Objective: The aim of this study was to compare the effects of the transverse muscle-cutting Maylard incision and the Pfannenstiel incision for hysterectomies, in terms of postoperative complications, pain, and quality of life.
Materials and methods: This randomized, double-blind study compared two laparotomy techniques. All hysterectomies were performed for benign conditions. Eighty cases were randomly assigned to receive either Pfannenstiel or Maylard incisions. Measured intraoperative variables included volume of blood loss and duration of surgery. Postoperative variables included abdominal distension, postoperative pain, and quality of life.
Results: Postoperative abdominal distension was significantly lower in the Maylard group (p = 0.004). There were no differences in intraoperative characteristics and duration of hospitalization, hemorrhage volume, or duration of surgery between the two groups.

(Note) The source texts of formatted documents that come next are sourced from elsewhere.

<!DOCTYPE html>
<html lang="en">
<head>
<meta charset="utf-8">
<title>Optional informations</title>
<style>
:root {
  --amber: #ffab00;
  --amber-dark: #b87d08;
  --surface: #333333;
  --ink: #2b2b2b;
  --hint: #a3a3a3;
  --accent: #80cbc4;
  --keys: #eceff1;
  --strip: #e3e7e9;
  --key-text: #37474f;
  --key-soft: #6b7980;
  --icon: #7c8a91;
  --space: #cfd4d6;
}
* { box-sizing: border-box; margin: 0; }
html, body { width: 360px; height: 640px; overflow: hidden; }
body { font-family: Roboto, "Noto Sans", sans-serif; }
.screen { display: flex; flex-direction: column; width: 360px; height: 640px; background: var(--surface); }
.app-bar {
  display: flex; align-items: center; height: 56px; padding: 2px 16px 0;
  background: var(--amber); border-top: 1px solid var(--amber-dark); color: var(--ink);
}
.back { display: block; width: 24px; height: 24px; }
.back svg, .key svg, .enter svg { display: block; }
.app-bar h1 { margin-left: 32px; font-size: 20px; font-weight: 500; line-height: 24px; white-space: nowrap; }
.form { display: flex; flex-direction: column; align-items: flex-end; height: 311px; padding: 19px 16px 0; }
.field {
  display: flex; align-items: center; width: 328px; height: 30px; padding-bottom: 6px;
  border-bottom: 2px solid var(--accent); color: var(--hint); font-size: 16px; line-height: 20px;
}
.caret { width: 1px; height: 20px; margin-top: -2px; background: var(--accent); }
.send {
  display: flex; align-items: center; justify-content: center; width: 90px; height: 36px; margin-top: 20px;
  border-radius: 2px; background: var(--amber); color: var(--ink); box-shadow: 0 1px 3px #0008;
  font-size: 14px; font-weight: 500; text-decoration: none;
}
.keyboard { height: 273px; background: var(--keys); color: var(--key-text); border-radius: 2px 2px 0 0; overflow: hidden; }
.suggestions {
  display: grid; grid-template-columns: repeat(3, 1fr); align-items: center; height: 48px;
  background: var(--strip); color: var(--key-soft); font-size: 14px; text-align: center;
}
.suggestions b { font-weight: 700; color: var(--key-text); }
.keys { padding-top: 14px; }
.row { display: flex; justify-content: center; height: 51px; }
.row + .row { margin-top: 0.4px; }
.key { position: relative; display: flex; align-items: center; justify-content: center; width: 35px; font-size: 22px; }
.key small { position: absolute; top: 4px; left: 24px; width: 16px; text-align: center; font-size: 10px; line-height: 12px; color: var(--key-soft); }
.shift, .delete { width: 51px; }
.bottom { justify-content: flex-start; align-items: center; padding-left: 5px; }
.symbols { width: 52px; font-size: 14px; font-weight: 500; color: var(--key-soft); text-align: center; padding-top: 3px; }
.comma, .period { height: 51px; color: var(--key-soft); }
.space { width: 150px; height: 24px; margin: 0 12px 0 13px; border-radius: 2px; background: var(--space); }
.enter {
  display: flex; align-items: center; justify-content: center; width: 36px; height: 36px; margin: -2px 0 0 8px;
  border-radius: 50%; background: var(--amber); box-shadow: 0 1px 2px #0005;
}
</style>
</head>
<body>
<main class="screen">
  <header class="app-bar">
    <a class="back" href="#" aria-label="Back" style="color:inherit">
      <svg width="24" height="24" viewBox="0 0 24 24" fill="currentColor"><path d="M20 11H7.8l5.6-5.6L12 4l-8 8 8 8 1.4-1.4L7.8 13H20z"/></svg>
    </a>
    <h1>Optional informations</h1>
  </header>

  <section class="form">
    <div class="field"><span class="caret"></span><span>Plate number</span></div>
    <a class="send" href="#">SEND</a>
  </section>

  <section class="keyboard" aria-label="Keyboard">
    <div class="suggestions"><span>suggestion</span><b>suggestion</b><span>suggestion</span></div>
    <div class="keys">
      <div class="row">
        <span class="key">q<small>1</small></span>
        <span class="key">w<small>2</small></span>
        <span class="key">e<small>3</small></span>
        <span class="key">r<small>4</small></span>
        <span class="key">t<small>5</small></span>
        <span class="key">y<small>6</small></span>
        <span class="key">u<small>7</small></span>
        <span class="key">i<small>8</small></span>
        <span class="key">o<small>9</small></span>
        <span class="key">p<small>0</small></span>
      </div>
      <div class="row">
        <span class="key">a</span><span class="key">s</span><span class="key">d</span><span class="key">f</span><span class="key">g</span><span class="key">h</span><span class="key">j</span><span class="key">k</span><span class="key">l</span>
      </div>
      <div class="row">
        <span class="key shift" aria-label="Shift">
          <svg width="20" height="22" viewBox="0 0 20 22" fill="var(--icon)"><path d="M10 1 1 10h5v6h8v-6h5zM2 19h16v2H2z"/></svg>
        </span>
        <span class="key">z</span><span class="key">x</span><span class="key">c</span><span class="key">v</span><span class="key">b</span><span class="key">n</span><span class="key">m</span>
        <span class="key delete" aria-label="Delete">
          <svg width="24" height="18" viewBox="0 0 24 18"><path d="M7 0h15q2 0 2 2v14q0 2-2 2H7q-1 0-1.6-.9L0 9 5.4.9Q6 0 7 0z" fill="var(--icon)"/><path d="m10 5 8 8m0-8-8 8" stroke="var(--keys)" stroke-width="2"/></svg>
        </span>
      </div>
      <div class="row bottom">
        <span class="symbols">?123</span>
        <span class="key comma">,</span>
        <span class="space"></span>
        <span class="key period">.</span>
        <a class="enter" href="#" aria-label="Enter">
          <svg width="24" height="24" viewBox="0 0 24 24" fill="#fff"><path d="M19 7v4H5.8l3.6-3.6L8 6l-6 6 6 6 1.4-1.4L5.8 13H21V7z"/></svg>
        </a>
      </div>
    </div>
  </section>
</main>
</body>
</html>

Conclusion: Hysterectomy performed via the Maylard incision was associated with the use of fewer additional analgesics than hysterectomy performed via the Pfannenstiel incision.